Malians are optimistic about the direction of their country after last year’s election of President Ibrahim Boubacar Keita, according to an Afrobarometer survey released this week.
Afrobarometer is an African-led network of social scientists that conducts regular public opinion surveys in about 35 African countries.
Mike Bratton, a lead researcher of the Mali poll says the survey showed that nearly seven out of 10 Malians (67%) say the country is moving in the right direction.
The poll was conducted in 2013 following a peace agreement that ushered in stability in parts of the country’s north that were strongholds of Islamic insurgents.
The survey, Bratton says was an effort to try and assess the state of public opinion following the peace agreement that allowed Mali’s national army to take charge of the country’s north where Islamic militants controlled.
“What we found was there has been a considerable shift in the public mood. Whereas at the end of December 2012, 75 percent of Malians thought the country was going in the wrong direction. By December 2013 67 percent or two-thirds now thought that the country was going in the right direction, and remarkably, even in the north even higher proportions thought that the country was going in the right direction,” said Bratton.

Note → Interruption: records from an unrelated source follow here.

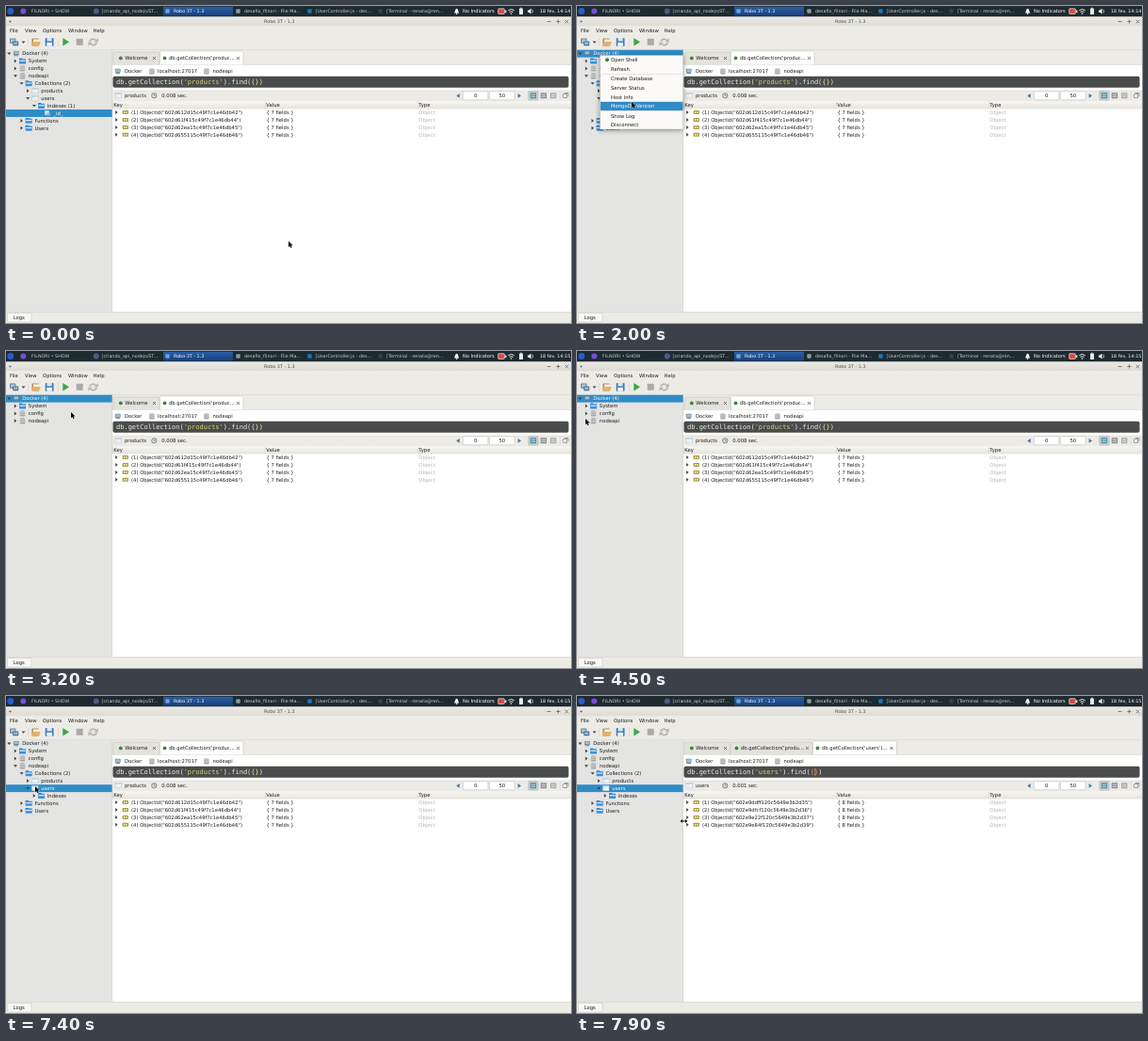
Recreate the animation shown at these times as an HTML page. Size 600 by 337 pixels, loop 8000 ms.

```html
<!DOCTYPE html>
<html lang="en">
<head>
<meta charset="utf-8">
<title>Database browser</title>
<style>
html, body { margin: 0; width: 100%; height: 100%; overflow: hidden; background: #edebe5; }
svg { display: block; width: 100vw; height: 100vh; }
text { font: 5.27px "DejaVu Sans", sans-serif; fill: #1c1c1c; text-rendering: geometricPrecision; white-space: pre; }
.task { font-size: 4.85px; fill: #c3cccf; }
.task.on { fill: #fff; }
.title { font-size: 4.9px; fill: #505050; }
.code { font: 7.01px "DejaVu Sans Mono", monospace; fill: #ececea; }
.picked { fill: #fff; }
.shadow { filter: drop-shadow(0 1.5px 2.5px #0006); }
</style>
</head>
<body>
<svg id="stage" viewBox="0 0 600 337" preserveAspectRatio="none">
  <defs>
    <linearGradient id="head" x2="0" y2="1"><stop stop-color="#f7f6f3"/><stop offset="1" stop-color="#e6e4de"/></linearGradient>
    <linearGradient id="bar" x2="0" y2="1"><stop stop-color="#ebe9e4"/><stop offset="1" stop-color="#dfdcd5"/></linearGradient>
    <linearGradient id="active" x2="0" y2="1"><stop stop-color="#2a5fa8"/><stop offset="1" stop-color="#193f78"/></linearGradient>
    <pattern id="stripes" width="7.3" height="6.4" patternUnits="userSpaceOnUse" x="322" y="204.3">
      <rect width="7.3" height="6.4" fill="#f0f0ee"/><path d="M0 6.4L3.2 0H7L3.8 6.4Z" fill="#747472"/>
    </pattern>
  </defs>
  <g id="frame"></g>
  <g id="tools"></g>
  <g id="tree"></g>
  <g id="doc"></g>
  <g id="menu"></g>
  <g id="pointer"></g>
</svg>
<script>
const LOOP = 8000, STEP = 100, BLUE = '#308cc6', GREEN = '#3c8436';
const $ = id => document.getElementById(id);

// Drawing helpers
const rect = (x, y, w, h, fill, more = '') =>
  `<rect x="${x}" y="${y}" width="${w}" height="${h}" fill="${fill}" ${more}/>`;
const dot = (x, y, r, fill) => `<circle cx="${x}" cy="${y}" r="${r}" fill="${fill}"/>`;
const path = (d, fill, more = '') => `<path d="${d}" fill="${fill}" ${more}/>`;
const line = (d, color, w = 0.6) => path(d, 'none', `stroke="${color}" stroke-width="${w}"`);
const text = (x, y, s, more = '') => `<text x="${x}" y="${y + 1.85}" ${more}>${s}</text>`;
const cross = (x, y, r, color, w) => line(`M${x - r} ${y - r}l${2 * r} ${2 * r}m0 ${-2 * r}l${-2 * r} ${2 * r}`, color, w);

const icons = {
  host: (x, y) => rect(x + 0.6, y - 2.7, 5.6, 4, '#6f7f8b', 'rx=".5"') + rect(x + 1.2, y - 2.1, 4.4, 2.7, '#9cc0d8') +
    rect(x + 1.2, y + 1.7, 4.4, 0.9, '#70797f'),
  folder: (x, y) => rect(x, y - 3, 3.4, 2, '#2a7bc8', 'rx=".4"') + rect(x, y - 2.3, 7, 5.2, '#3a8edb', 'rx=".5"') +
    rect(x + 0.5, y - 0.9, 6, 1.2, '#dceefa'),
  db: (x, y) => rect(x + 0.7, y - 3, 5.4, 6.1, '#a3a5a5', 'rx="1.3"') +
    line(`M${x + 0.9} ${y - 1.4}h5M${x + 0.9} ${y + 0.8}h5`, '#eee', 0.7),
  table: (x, y) => rect(x + 0.2, y - 2.7, 6.5, 5.3, '#f6fafc', 'stroke="#a9bac4" stroke-width=".4"') +
    rect(x + 0.2, y - 2.7, 6.5, 1.3, '#b5d3e5') + line(`M${x + 2.4} ${y - 1.4}v4M${x + 0.2} ${y + 0.6}h6.5`, '#c5d3da', 0.4),
  index: (x, y) => rect(x + 0.5, y - 2.7, 4.6, 4.4, '#d9e6ee', 'rx=".4"') + rect(x + 2.8, y - 0.4, 3.4, 3, '#a5b4be', 'rx=".4"'),
  object: (x, y) => rect(x + 0.2, y - 2, 6.4, 4, '#a89a45', 'rx=".8"') + rect(x + 1.6, y - 1, 1.3, 2, '#f4eebc') +
    rect(x + 3.9, y - 1, 1.3, 2, '#f4eebc')
};

const twist = (x, y, open) => path(open
  ? `M${x - 2} ${y - 1.1}h4l-2 2.4Z` : `M${x - 1.1} ${y - 2}v4l2.4 -2Z`, '#3f3f3f');

// Panel, title bar, menu bar and status bar
function drawFrame(clock) {
  const tasks = [
    [27, 'FILNORI • SHOW', 18.3, '#7d49e0'], [101.5, '[criando_api_nodejs/ST...', 95.8, '#4b5c86'],
    [178, 'Robo 3T - 1.3', 171.5, '#6f9fdc'], [253, 'desafio_filnori - File Ma...', 246.5, '#8a9aa5'],
    [328.5, '[UserController.js - des...', 322.5, '#1679c4'], [404, '[Terminal - renata@ren...', 397.5, '#34454d']
  ];
  let s = rect(0, 0, 600, 11.5, '#1d2a2f') + rect(167, 0.8, 74, 9.8, 'url(#active)') + dot(4.8, 5.5, 3.4, '#2a5bd0');
  tasks.forEach(([x, label, ix, color], i) => {
    s += i > 1 ? rect(ix - 2.2, 3.3, 4.4, 4.4, color, 'rx="1"') : dot(ix, 5.5, 3, color);
    s += text(x, 5.5, label, `class="task ${i == 2 ? 'on' : ''}"`);
  });
  s += path('M476 7.4c1-1 .9-4.6 2.6-4.6s1.6 3.6 2.6 4.6Z', '#fff') + dot(478.6, 8.3, 0.8, '#fff') +
    text(485, 5.5, 'No Indicators', 'class="task on" style="font-size:5.1px"') +
    rect(522.7, 2.8, 6.6, 5.6, '#d6483c', 'stroke="#eee" stroke-width=".7" rx=".6"') + path('M529.3 5.4l2-1.4v3.6l-2-1.4Z', '#eee') +
    line('M533.3 4.7q3.2-2.6 6.4 0M534.5 6.4q2-1.5 4 0', '#fff', 0.9) + dot(536.5, 8, 0.8, '#fff') +
    rect(545, 2.5, 4, 6.5, '#dfeedd', 'rx=".6"') + rect(546.2, 1.7, 1.6, 1, '#dfeedd') +
    path('M554 4.4h1.5l2-1.8v6l-2-1.8h-1.5Z', '#fff') + line('M558.8 3.7q1.6 1.9 0 3.8', '#fff', 0.7) +
    text(567, 5.5, '18 fev, ' + clock, 'class="task on"');

  s += rect(0, 11.5, 600, 9.7, 'url(#bar)') + text(274, 16.6, 'Robo 3T - 1.3', 'class="title"') +
    path('M2.8 15.8h3.2l-1.6 1.9Z', '#666') + line('M574.5 16.5h4M584.3 16.5h4.2M586.4 14.4v4.2', '#666', 0.8) +
    cross(595.5, 16.5, 1.8, '#666', 0.8);
  s += rect(0, 21.2, 600, 315.8, '#edebe5');
  [[4, 'File'], [20, 'View'], [39, 'Options'], [66, 'Window'], [92.5, 'Help']]
    .forEach(([x, label]) => s += text(x, 25.7, label));
  s += rect(0, 46, 600, 0.5, '#d2d0ca') + rect(0, 325, 600, 0.5, '#cfcdc7') +
    rect(1.5, 326.4, 25.5, 9.6, '#f8f7f5', 'stroke="#c2c0ba" stroke-width=".5" rx="1"') + text(7.7, 331.5, 'Logs');
  $('frame').innerHTML = s;
}

function drawTools(busy) {
  const stop = busy ? '#dd4f28' : '#a9a9a7', play = busy ? '#b0b0ae' : '#3ea548';
  $('tools').innerHTML =
    rect(4, 34.5, 6.4, 5.2, '#6d7c87', 'rx=".6"') + rect(4.9, 35.4, 4.6, 3.2, '#9fcbe8') + rect(7.2, 37.6, 6, 4.6, '#4a6c86', 'rx=".6"') +
    rect(8, 38.4, 4.4, 2.7, '#8db6d2') + path('M16.5 37.4h4l-2 2.4Z', '#444') + rect(23.5, 34, 0.5, 9, '#cfcdc6') +
    rect(27.4, 34.4, 7.4, 8, '#b98a4e', 'rx=".6"') + rect(29, 35.4, 6, 3, '#f3efe6') + path('M28.4 38h8.2l-1.4 4.5h-7.8Z', '#e2b268') +
    rect(41.7, 34, 8.8, 8.8, '#3d78b8', 'rx=".8"') + rect(43.5, 34, 5.2, 3.4, '#d7e6f3') + rect(43.2, 38.8, 5.8, 4, '#eef4fa') +
    rect(55, 34, 0.5, 9, '#cfcdc6') + path('M60.3 34v8.6l6.8-4.3Z', play) + rect(74.7, 34.8, 7, 7, stop, 'rx=".5"') +
    line('M88.7 37.4q3.4-4 7-.8M96.5 39.4q-3.4 4-7 .8', '#b4b4b1', 1.7) +
    path('M97.8 34v4.4h-4.2ZM87.4 42.8v-4.4h4.2Z', '#b4b4b1');
}

// Tree: label, depth, icon, has children, minimum level of expansion
const nodes = [
  ['Docker (4)', 0, 'host', 1, 0], ['System', 1, 'folder', 1, 0], ['config', 1, 'db', 1, 0], ['nodeapi', 1, 'db', 1, 0],
  ['Collections', 2, 'folder', 1, 1], ['products', 3, 'table', 1, 2], ['users', 3, 'table', 1, 2],
  ['Indexes', 4, 'folder', 1, 3], ['_id_', 5, 'index', 0, 4],
  ['Functions', 2, 'folder', 1, 1], ['Users', 2, 'folder', 1, 1]
];
const opensAt = { 'Docker (4)': 0, nodeapi: 1, Collections: 2, users: 3, Indexes: 4 };

function drawTree(level, chosen) {
  let s = rect(0, 46.5, 112.6, 278.5, '#e4e4e2') + rect(112.6, 46.5, 0.5, 278.5, '#c6c6c3');
  nodes.filter(n => n[4] <= level).forEach(([label, depth, icon, kids], i) => {
    const y = 50.6 + 7.92 * i, x = 6.65 * depth, on = label == chosen;
    const count = label == 'Collections' && level > 1 ? ' (2)' : label == 'Indexes' && level > 3 ? ' (1)' : '';
    if (on) s += rect(0, y - 3.9, 112.6, 7.9, BLUE);
    if (kids) s += twist(3.3 + x, y, level >= opensAt[label]);
    s += icons[icon](7.4 + x, y) + text(17.2 + x, y, label + count, on ? 'class="picked"' : '');
  });
  $('tree').innerHTML = s;
}

function tab(x, w, label, tx, active) {
  const top = active ? 48 : 49;
  return path(`M${x} 62.3V${top + 1.5}q0-1.5 1.5-1.5h${w - 3}q1.5 0 1.5 1.5V62.3`, active ? '#fff' : '#e4e2dc', 'stroke="#bfbdb7" stroke-width=".5"') +
    dot(tx - 4.5, 55.4, 1.9, GREEN) + text(tx, 55.4, label) + cross(x + w - 5.5, 55.5, 1.4, '#555', 0.9);
}

function drawRows(fields, ids) {
  let s = rect(113.1, 101.3, 487, 8, 'url(#head)') + rect(113.1, 109, 487, 0.4, '#c9c7c1') + rect(113.1, 109.4, 487, 215.6, '#fff');
  [[114.3, 'Key'], [276.3, 'Value'], [438.3, 'Type']].forEach(([x, label]) => {
    s += text(x, 105.1, label) + rect(x - 1.2, 101.5, 0.4, 7.5, '#c9c7c1');
  });
  ids.forEach((id, i) => {
    const y = 113.1 + 7.9 * i;
    s += twist(117.3, y, false) + icons.object(123.4, y) + text(133, y, `(${i + 1}) ObjectId("${id}")`) +
      text(276.5, y, `{ ${fields} fields }`) + text(438.3, y, 'Object', 'style="fill:#b4b4b4"');
  });
  return s;
}

function drawStatus(name, secs) {
  const box = (x, label) => rect(x, 90.8, 26.6, 9, '#fff', 'stroke="#b9b7b1" stroke-width=".5" rx=".8"') +
    text(x + 13.3, 95.3, label, 'text-anchor="middle"');
  const view = (x, color) => rect(x, 92.3, 6.4, 6, color, 'rx=".5"') +
    line(`M${x + 1} 94.2h4.4M${x + 1} 96.3h4.4`, '#eef2f2', 0.8);
  return icons.table(115.7, 95.3) + text(126, 95.3, name) +
    dot(157.3, 95.3, 3, '#8d8d8b') + dot(157.3, 95.3, 2, '#e4e4e0') + line('M157.3 93.6v1.8h1.4', '#555', 0.6) + text(165.3, 95.3, secs + ' sec.') +
    path('M481.6 93v4.8l-3.4-2.4Z', '#3b78b5') + box(485.3, 0) + box(513.5, 50) + path('M543.6 93v4.8l3.4-2.4Z', '#3b78b5') +
    rect(554.8, 90.6, 10.2, 9.5, '#cdd2d2', 'stroke="#a2a6a5" stroke-width=".5" rx="1"') + view(556.7, '#4b8fa6') +
    view(567.7, '#858d94') + view(578, '#a9aaa9') + rect(588, 91, 0.4, 9, '#c9c7c1') +
    rect(591.7, 93.7, 4, 3.8, '#fff', 'stroke="#666" stroke-width=".6"') + line('M593 92.5h4v3.8', '#666');
}

const productIds = ['12d', '1f4', '2ea', '551'].map((mid, i) => `602d6${mid}15c49f7c1e46db4${[2, 4, 5, 6][i]}`);
const userIds = ['ddf', 'dfc', 'e22', 'e84'].map((mid, i) => `602e9${mid}f120c5649e3b2d3${[5, 6, 7, 9][i]}`);

function drawDoc(mode) {
  const first = mode == 'products', busy = mode == 'loading', name = first ? 'products' : 'users';
  let s = rect(113.1, 62.3, 487, 27.7, '#fff') + rect(113.1, 62.1, 487, 0.4, '#bfbdb7');
  s += tab(114, 49, 'Welcome', 126.3, false);
  if (first) s += tab(163.5, 88.5, "db.getCollection('produc...", 173, true);
  else s += tab(163, 87, "db.getCollection('produ...", 174, false) + (busy
    ? tab(250.5, 47.5, 'nodeapi', 262, true) : tab(250.5, 89, "db.getCollection('users')...", 260, true));
  s += icons.host(115.3, 69.4) + text(126, 69.4, 'Docker') + icons.db(151.5, 69.4) + text(161, 69.4, 'localhost:27017') +
    icons.db(209.5, 69.4) + text(219.5, 69.4, busy ? 'loading...' : 'nodeapi');

  const brace = first ? '#f3e09a' : '#ff8861';
  s += rect(113.5, 74.7, 484, 12.1, '#494c4a', 'rx="1.8"') +
    `<text class="code" x="117" y="83.1">db.getCollection(<tspan fill="#d5d070">'${name}'</tspan>).find(<tspan fill="${brace}">{}</tspan>)</text>`;
  if (!first) s += rect(252.6, 76.6, 0.6, 8.4, '#ffb39a');
  s += rect(113.1, 90, 487, 235, '#edebe5') + rect(113.1, 89.8, 487, 0.4, '#cbc9c3');
  s += busy
    ? rect(316, 200, 80.5, 14.3, '#dedcd7', 'rx="1.5"') + rect(320, 204.3, 72.5, 6.4, 'url(#stripes)', 'stroke="#747472" stroke-width=".6" rx=".6"')
    : drawStatus(name, first ? '0.008' : '0.001') + drawRows(first ? 7 : 8, first ? productIds : userIds);
  $('doc').innerHTML = s;
}

const items = [['Open Shell', 57.3], ['Refresh', 67], ['Create Database', 77.3], ['Server Status', 87],
  ['Host Info', 96.7], ['MongoDB Version', 106.3], ['Show Log', 117], ['Disconnect', 126.5]];

function drawMenu(shown, py) {
  if (!shown) return $('menu').innerHTML = '';
  let s = rect(24.5, 52.4, 88.3, 78.6, '#fbfaf8', 'class="shadow" stroke="#b5b3ae" stroke-width=".4"') +
    rect(26, 72, 85.5, 0.4, '#c8c6c1') + rect(26, 111.6, 85.5, 0.4, '#c8c6c1') + dot(32, 57.3, 2, GREEN);
  for (const [label, y] of items) {
    const on = Math.abs(py - y) < 4.8;
    if (on) s += rect(25, y - 4.5, 87.5, 9.3, BLUE);
    s += text(36, y, label, on ? 'class="picked"' : '');
  }
  $('menu').innerHTML = s;
}

// Pointer path: time, x, y
const way = [[0, 300, 250], [900, 2, 32], [1400, 21, 50], [1600, 24, 50], [2000, 58, 102], [2400, 62, 95], [2900, 69, 65],
  [3200, 69, 65], [3500, 37, 62], [3600, 37, 62], [4500, 9, 72], [4900, 9, 72], [5600, 16, 81], [5800, 16, 81],
  [6300, 28, 99], [6400, 28, 99], [6500, 28, 105], [6600, 28, 105], [7400, 31, 96], [7500, 31, 96], [7900, 113.5, 133]];

function pointerAt(t) {
  const i = way.findIndex(p => p[0] > t);
  if (i < 0) return way[way.length - 1].slice(1);
  const [t0, x0, y0] = way[i - 1], [t1, x1, y1] = way[i];
  const u = (t - t0) / (t1 - t0), k = u * u * (3 - 2 * u);
  return [x0 + (x1 - x0) * k, y0 + (y1 - y0) * k];
}

function drawPointer(x, y, resize) {
  const shape = resize ? 'M-3.8 0l2.2-2v1.4h3.2v-1.4l2.2 2l-2.2 2v-1.4h-3.2v1.4Z' : 'M0 0v6.2l1.5-1.3l1 2.3l1.1-.5l-1-2.2h2Z';
  $('pointer').innerHTML = path(shape, '#000', `transform="translate(${x} ${y})" stroke="#fff" stroke-width=".7" paint-order="stroke"`);
}

// Value of the last [start, value] entry reached
const pick = (t, table) => table.filter(e => e[0] <= t).pop()[1];
const cache = {};
function update(draw, ...args) {
  const key = args.join('|');
  if (cache[draw.name] !== key) { cache[draw.name] = key; draw(...args); }
}

function render(now) {
  const t = Math.floor(now % LOOP / STEP) * STEP;
  const [x, y] = pointerAt(t);
  const mode = pick(t, [[0, 'products'], [7500, 'loading'], [7600, 'users']]);
  update(drawFrame, t < 2700 ? '14:14' : '14:15');
  update(drawTools, mode == 'loading');
  update(drawTree, pick(t, [[0, 4], [3200, 0], [4900, 1], [5700, 2], [7300, 3]]),
    pick(t, [[0, '_id_'], [1600, 'Docker (4)'], [4600, 'nodeapi'], [7100, 'users']]));
  update(drawDoc, mode);
  update(drawMenu, t >= 1600 && t < 3200, y);
  update(drawPointer, x, y, t >= 7900);
}

const start = performance.now();
function tick() {
  render(performance.now() - start);
  requestAnimationFrame(tick);
}
tick();
</script>
</body>
</html>
```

He outlined some of the reasons that led to what he described as “a rebirth of optimism” among many Malians.
“One of the main factors is safety and security,” said Bratton. “About 60 percent of Malians now think that the country as a whole is safe and secure. This contrasts very strongly with the way they felt in 2012 when only 17 percent thought the country was safe and secure. It should be noted, however that people in the north are much more cautious. Only 44 percent think the country is safe and secure.”
Political instability as well as food insecurity was the major worry Malians wanted the new administration to urgently address during the polling period, according to Bratton.
Malians, Bratton says blame the influx of foreign militants for the country’s recent crisis.
“They also mentioned other factors such as the weakness of the state and the corruption of the previous government. They also raised the issue of drug trafficking and they said both ethnic rebels and religious jihadists were involved in this drug trade,” said Bratton.
He says the survey shows that Malians are hopeful the new government will implement economic measures to improve the lives of the citizens.
Mali was plunged into crisis following the overthrow of Amadou Toumani Toure’s administration in 2012.